Fighting Over Swordfish
With great respect and deference to Rabbi Hershel Schachter, I must ask in regards to his halacha column last week (“Are Swordfish Kosher?”): Why now? There are certain things we don’t do because they may sow confusion in chinuch, cause a breach in fences designed to keep us from wrongdoing, create a maras ayin, or run counter to age-old mesorahs. I believe eating swordfish falls under all four categories.
Debating the kashrus of swordfish just stirs the pot. While some stringencies go too far, overturning a widespread practice like not eating swordfish would cause great machlokes and strife. The Jewish people already face external struggles. Why create internal ones?
Chaim Yehuda Meyer
While I congratulate the Jewish Press on publishing a letter written by the nephew of late leader of Neturei Karta praising the state of Israel, I think some of the many items omitted in his letter should be noted.
For example, the writer takes satisfaction that his sons are able to serve in Golani and paratrooper units while still being religious, yet he makes no mention of the sacrifices made for decades by boys serving in hesder units connected to yeshivot affiliated with either Mizrachi (e.g., Kerem B’Yavneh) or Poalei Agudah (e.g., Sha’alvim).
Yehuda Meshi-Zahav also talks about ZAKA and Yad Sarah without giving any credit to Modern Orthodox organizations such as AMIT and Emunah that financed hundreds of facilities with kosher food that have made everyday life in Israel more livable.
Nor does he mention how much stress the social safety net has been under due to education policies that make such a large portion of the charedi public unprepared for modern-day jobs.
Finally, the writer takes pride in the fact that every “year the Israeli government donates millions of shekels to the Torah world.” He neglects to mention that charedi political parties get this money because they make it their top priority. Thus, when the Sharon government threw 10,000 settlers out of Gaza, the charedim remained in the government and, of course, were rewarded with the millions of shekels.

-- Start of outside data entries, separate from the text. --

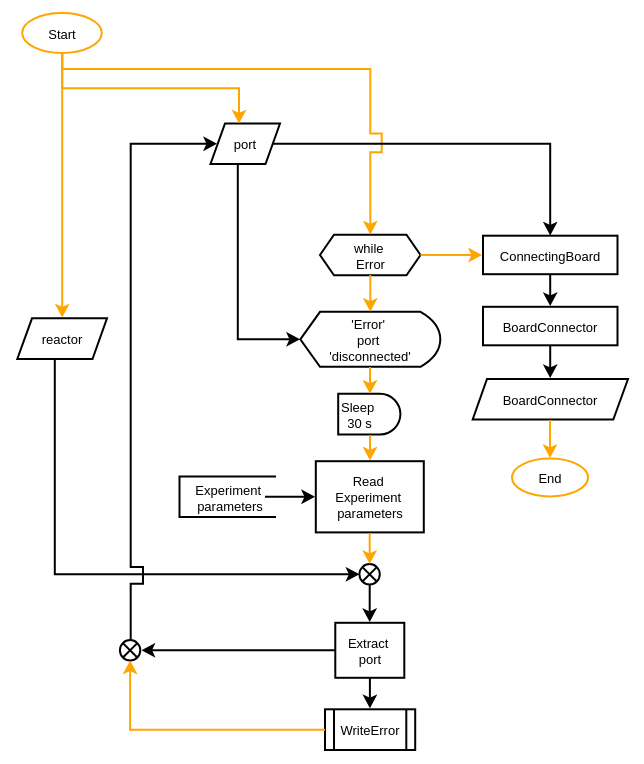
<!DOCTYPE html>
<html lang="en">
<head>
<meta charset="utf-8">
<title>Port error flowchart</title>
<style>
:root { --ink: #000; --flow: #ffa500; --paper: #fff; }
* { box-sizing: border-box; }
body { margin: 0; background: var(--paper); }
.flowchart {
  position: relative; width: 644px; height: 764px; overflow: hidden;
  background: var(--paper); color: var(--ink);
  font: 13px/16px "Liberation Sans", Arial, sans-serif;
}
.drawing { position: absolute; inset: 0; }
.drawing path, .drawing polyline, .drawing rect, .drawing polygon, .drawing ellipse, .drawing circle { stroke-width: 2; }
.shapes { fill: var(--paper); stroke: var(--ink); }
.terminal { stroke: var(--flow); }
.control { fill: none; stroke: var(--flow); }
.data { fill: none; stroke: var(--ink); }
.control .arrow { marker-end: url(#control-head); }
.data .arrow { marker-end: url(#data-head); }
.drawing .head { stroke: none; }
.node {
  position: absolute; display: flex; align-items: center; justify-content: center;
  padding-top: 3px; text-align: center; white-space: nowrap;
}
.start { left: 22px; top: 13px; width: 80px; height: 40px; }
.port { left: 210px; top: 123px; width: 70px; height: 41px; }
.while { left: 320px; top: 235px; width: 101px; height: 41px; }
.connecting { left: 483px; top: 236px; width: 134px; height: 38px; }
.connector { left: 483px; top: 307px; width: 134px; height: 38px; }
.connector-data { left: 473px; top: 379px; width: 154px; height: 41px; }
.end { left: 512px; top: 458px; width: 76px; height: 38px; }
.reactor { left: 17px; top: 318px; width: 90px; height: 41px; }
.display { left: 300px; top: 312px; width: 140px; height: 55px; }
.sleep { left: 338px; top: 394px; width: 43px; height: 41px; }
.read { left: 316px; top: 461px; width: 108px; height: 71px; }
.store { left: 180px; top: 477px; width: 100px; height: 41px; }
.extract { left: 335px; top: 623px; width: 70px; height: 55px; }
.write { left: 325px; top: 709px; width: 90px; height: 41px; }
</style>
</head>
<body>
<main class="flowchart">
  <svg class="drawing" width="644" height="764" viewBox="0 0 644 764" aria-hidden="true">
    <defs>
      <marker id="control-head" markerUnits="userSpaceOnUse" markerWidth="14" markerHeight="15" refX="4" refY="7.5" orient="auto">
        <path class="head" d="M14 7.5 0 0 3.5 7.5 0 15Z" fill="#ffa500"/>
      </marker>
      <marker id="data-head" markerUnits="userSpaceOnUse" markerWidth="14" markerHeight="15" refX="4" refY="7.5" orient="auto">
        <path class="head" d="M14 7.5 0 0 3.5 7.5 0 15Z" fill="#000"/>
      </marker>
      <g id="junction">
        <circle r="10.2"/>
        <path d="M-7.2-7.2 7.2 7.2M7.2-7.2-7.2 7.2"/>
      </g>
    </defs>

    <g class="shapes">
      <ellipse class="terminal" cx="62" cy="33" rx="39.8" ry="20"/>
      <polygon points="225,123.5 280,123.5 265.5,164 210.5,164"/>
      <polygon points="334,234.7 406.5,234.7 420.5,255 406.5,275.2 334,275.2 320,255"/>
      <rect x="483" y="235.7" width="134.5" height="38.5"/>
      <rect x="483" y="306.8" width="134.5" height="38.5"/>
      <polygon points="487,379 628,379 613.3,419.5 472.7,419.5"/>
      <ellipse class="terminal" cx="550" cy="477.5" rx="38" ry="19"/>
      <polygon points="32,318.3 107,318.3 92.5,359 17.3,359"/>
      <path d="M300.3 339.3 320 311.8H420.5Q440.3 323 440.3 339.3T420.5 366.8H320Z"/>
      <path d="M338.2 393.7H380A20.4 20.4 0 0 1 380 434.5H338.2Z"/>
      <rect x="315.8" y="461.2" width="108" height="71.2"/>
      <path d="M276 476.5H179.5V517H276"/>
      <rect x="335.3" y="622.8" width="69" height="55"/>
      <rect x="325" y="709.3" width="90.2" height="40.7"/>
      <path d="M334 709.3V750M406.3 709.3V750"/>
      <use href="#junction" x="369.6" y="574.3"/>
      <use href="#junction" x="130.1" y="650.3"/>
    </g>

    <g class="control">
      <polyline class="arrow" points="62.2,53 62.2,307.5"/>
      <polyline class="arrow" points="62.2,53 62.2,88.3 239,88.3 239,113.5"/>
      <polyline class="arrow" points="62.2,53 62.2,69 370.3,69 370.3,133.5 381.7,133.5 381.7,152.2 370.3,152.2 370.3,224.5"/>
      <path class="arrow" d="M420.5 255H472"/>
      <path class="arrow" d="M370.3 275V301.8"/>
      <path class="arrow" d="M370 367V383.7"/>
      <path class="arrow" d="M370 435V450.5"/>
      <path class="arrow" d="M369.7 533V554"/>
      <path class="arrow" d="M550 420V448"/>
      <polyline class="arrow" points="325,729.7 130.1,729.7 130.1,670.5"/>
    </g>

    <g class="data">
      <polyline class="arrow" points="273,143.8 550.2,143.8 550.2,225.5"/>
      <polyline class="arrow" points="237.8,164 237.8,339.3 290,339.3"/>
      <path class="arrow" d="M550.2 274V296"/>
      <path class="arrow" d="M550.2 346V368"/>
      <path class="arrow" d="M265 496.8H305"/>
      <polyline class="arrow" points="54.8,359 54.8,574.3 349.4,574.3"/>
      <path class="arrow" d="M369.7 584.5V612"/>
      <path class="arrow" d="M369.9 678V698.3"/>
      <path class="arrow" d="M335 650.3H151.5"/>
      <polyline class="arrow" points="130.7,640 130.7,583.7 143,583.7 143,567 130.7,567 130.7,143.8 207,143.8"/>
    </g>
  </svg>

  <div class="node start">Start</div>
  <div class="node port">port</div>
  <div class="node while">while&nbsp;<br>Error</div>
  <div class="node connecting">ConnectingBoard</div>
  <div class="node connector">BoardConnector</div>
  <div class="node connector-data">BoardConnector</div>
  <div class="node end">End</div>
  <div class="node reactor">reactor</div>
  <div class="node display">'Error'&nbsp;<br>port&nbsp;<br>'disconnected'</div>
  <div class="node sleep">Sleep&nbsp;<br>30 s</div>
  <div class="node read">Read&nbsp;<br>Experiment&nbsp;<br>parameters</div>
  <div class="node store">Experiment&nbsp;<br>parameters</div>
  <div class="node extract">Extract&nbsp;<br>port</div>
  <div class="node write">WriteError</div>
</main>
</body>
</html>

Doesn’t Believe Portman
Natalie Portman has stated that her “decision not to attend the Genesis Prize ceremony has been mischaracterized by others.” Question: Is Ms. Portman discomposed by those BDSers who now claim her as one of their own as much as she is discomposed by the supporters of Israel who question her loyalty to Israel and the Jewish people?
In the same public statement, Ms. Portman beseeches the world to “not take any words that do not come directly from me as my own.” Ms. Portman’s reversal of her prior decision to attend the Genesis Prize ceremony was initially communicated via her representative (whom she presumably pays to interface with the public, and who presumably communicated her initial acceptance). How much credence should the words of Ms. Portman’s own spokespeople now be given in any matter?
Kenneth H. Ryesky
Petach Tikva, Israel
The Gedolim Should Decide
The debate over secular education in yeshivos should not be decided by lay people – however well-meaning they may be. As with everything that pertains to Yiddishkeit, it should be in the hands of the gedolim.
The fact is that the menahalim of yeshivos look to the gedolim – whether they are litvish, chassidish, or sefaredi – on how to educate their students. That is how it should be. By doing so, they will be able to withstand the ever-growing pressures of this generation and live as Hashem wants them to live.
Rabbi Joseph Spielman